Content starts

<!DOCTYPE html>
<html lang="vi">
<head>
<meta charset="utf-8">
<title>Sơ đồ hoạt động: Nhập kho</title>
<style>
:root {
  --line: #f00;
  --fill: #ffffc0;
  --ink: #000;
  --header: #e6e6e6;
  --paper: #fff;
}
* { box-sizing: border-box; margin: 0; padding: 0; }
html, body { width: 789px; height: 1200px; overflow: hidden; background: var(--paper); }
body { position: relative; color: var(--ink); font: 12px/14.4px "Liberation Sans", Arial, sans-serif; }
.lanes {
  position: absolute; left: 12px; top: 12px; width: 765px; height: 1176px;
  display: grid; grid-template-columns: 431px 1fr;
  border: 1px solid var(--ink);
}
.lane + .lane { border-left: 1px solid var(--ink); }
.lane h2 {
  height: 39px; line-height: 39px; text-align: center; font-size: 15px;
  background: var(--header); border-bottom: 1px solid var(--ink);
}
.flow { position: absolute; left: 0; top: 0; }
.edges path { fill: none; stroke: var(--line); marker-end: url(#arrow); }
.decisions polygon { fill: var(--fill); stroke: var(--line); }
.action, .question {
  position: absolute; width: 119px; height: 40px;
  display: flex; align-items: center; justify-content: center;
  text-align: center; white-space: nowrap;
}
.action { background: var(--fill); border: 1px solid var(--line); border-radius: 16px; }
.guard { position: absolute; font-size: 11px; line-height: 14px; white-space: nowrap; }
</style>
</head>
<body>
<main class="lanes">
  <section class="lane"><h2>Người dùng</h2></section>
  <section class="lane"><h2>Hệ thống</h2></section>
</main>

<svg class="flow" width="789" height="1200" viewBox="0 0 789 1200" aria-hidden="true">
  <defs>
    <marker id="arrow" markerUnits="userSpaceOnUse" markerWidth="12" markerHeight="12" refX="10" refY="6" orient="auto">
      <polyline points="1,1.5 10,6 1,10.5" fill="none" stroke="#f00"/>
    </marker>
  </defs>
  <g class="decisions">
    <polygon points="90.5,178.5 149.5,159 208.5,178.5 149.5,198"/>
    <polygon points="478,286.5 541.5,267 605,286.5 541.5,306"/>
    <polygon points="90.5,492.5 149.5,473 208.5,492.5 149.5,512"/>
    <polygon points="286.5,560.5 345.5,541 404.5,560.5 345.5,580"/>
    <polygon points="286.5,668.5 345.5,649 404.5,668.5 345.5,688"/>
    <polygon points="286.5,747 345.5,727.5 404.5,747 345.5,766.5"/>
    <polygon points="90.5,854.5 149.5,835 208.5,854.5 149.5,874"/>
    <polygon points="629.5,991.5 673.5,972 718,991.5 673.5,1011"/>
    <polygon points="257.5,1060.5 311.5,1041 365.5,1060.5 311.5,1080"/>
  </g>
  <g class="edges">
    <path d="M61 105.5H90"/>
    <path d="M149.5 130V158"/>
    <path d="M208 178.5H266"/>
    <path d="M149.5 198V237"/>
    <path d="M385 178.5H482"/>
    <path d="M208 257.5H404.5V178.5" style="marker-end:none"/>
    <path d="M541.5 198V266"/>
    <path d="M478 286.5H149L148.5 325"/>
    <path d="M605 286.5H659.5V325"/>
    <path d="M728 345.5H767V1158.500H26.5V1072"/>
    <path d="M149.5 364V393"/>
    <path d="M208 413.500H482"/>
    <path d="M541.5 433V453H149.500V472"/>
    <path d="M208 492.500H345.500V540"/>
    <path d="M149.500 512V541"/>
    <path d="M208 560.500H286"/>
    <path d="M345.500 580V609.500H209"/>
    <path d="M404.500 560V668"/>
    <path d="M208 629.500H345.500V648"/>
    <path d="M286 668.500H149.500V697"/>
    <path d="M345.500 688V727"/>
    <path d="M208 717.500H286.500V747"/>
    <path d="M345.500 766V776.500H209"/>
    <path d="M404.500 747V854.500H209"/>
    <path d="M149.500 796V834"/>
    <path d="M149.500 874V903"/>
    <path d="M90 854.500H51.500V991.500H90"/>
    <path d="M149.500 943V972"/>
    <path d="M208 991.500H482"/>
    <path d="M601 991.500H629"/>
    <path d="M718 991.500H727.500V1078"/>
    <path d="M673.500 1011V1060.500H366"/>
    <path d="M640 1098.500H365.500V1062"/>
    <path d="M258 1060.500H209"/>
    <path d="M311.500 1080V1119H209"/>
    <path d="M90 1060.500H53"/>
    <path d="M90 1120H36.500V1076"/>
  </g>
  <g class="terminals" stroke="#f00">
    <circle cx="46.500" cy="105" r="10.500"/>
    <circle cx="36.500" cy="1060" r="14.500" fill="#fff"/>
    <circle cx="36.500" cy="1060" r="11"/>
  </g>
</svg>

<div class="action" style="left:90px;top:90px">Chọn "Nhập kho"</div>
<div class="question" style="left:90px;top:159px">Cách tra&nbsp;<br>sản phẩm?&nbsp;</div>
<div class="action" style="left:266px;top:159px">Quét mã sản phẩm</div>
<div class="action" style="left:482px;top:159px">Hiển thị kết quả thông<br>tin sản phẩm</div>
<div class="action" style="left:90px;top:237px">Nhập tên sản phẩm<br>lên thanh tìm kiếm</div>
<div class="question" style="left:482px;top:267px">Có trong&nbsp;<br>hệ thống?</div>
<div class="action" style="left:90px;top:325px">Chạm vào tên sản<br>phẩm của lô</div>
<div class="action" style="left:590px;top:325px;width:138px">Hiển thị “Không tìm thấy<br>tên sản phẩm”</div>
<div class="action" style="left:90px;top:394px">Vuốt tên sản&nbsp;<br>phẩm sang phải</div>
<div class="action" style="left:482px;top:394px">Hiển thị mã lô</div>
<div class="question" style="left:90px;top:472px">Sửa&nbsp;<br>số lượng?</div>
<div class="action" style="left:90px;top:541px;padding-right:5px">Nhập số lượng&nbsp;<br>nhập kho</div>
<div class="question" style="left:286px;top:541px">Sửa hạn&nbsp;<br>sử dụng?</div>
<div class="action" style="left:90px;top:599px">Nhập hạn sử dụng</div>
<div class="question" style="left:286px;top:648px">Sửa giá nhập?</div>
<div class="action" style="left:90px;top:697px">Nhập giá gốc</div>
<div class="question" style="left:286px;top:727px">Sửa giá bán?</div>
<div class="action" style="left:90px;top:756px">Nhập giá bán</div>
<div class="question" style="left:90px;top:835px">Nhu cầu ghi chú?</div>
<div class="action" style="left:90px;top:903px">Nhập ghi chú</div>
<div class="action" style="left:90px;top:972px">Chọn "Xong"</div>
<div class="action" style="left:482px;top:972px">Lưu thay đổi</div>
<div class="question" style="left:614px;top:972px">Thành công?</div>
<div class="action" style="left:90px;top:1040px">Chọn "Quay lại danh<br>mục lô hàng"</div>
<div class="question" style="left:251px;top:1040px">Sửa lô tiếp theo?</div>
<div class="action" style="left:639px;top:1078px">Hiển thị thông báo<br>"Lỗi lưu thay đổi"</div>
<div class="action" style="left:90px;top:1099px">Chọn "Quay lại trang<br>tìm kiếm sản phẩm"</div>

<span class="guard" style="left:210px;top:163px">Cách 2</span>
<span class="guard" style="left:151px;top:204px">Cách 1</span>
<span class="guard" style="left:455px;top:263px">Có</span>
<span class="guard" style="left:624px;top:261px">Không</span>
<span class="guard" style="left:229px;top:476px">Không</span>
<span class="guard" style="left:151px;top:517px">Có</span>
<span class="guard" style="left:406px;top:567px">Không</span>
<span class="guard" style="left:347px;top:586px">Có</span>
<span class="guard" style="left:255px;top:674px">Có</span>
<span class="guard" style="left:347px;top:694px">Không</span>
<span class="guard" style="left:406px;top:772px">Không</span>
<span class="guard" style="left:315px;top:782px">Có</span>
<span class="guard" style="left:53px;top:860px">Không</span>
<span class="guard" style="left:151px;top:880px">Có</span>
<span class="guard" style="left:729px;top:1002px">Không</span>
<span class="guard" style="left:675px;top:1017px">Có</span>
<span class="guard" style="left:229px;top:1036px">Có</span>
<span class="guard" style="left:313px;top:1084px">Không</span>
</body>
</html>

Content ends

The answer consists of every line above in which the word "Chọn" occurs.

<div class="action" style="left:90px;top:90px">Chọn "Nhập kho"</div>
<div class="action" style="left:90px;top:972px">Chọn "Xong"</div>
<div class="action" style="left:90px;top:1040px">Chọn "Quay lại danh<br>mục lô hàng"</div>
<div class="action" style="left:90px;top:1099px">Chọn "Quay lại trang<br>tìm kiếm sản phẩm"</div>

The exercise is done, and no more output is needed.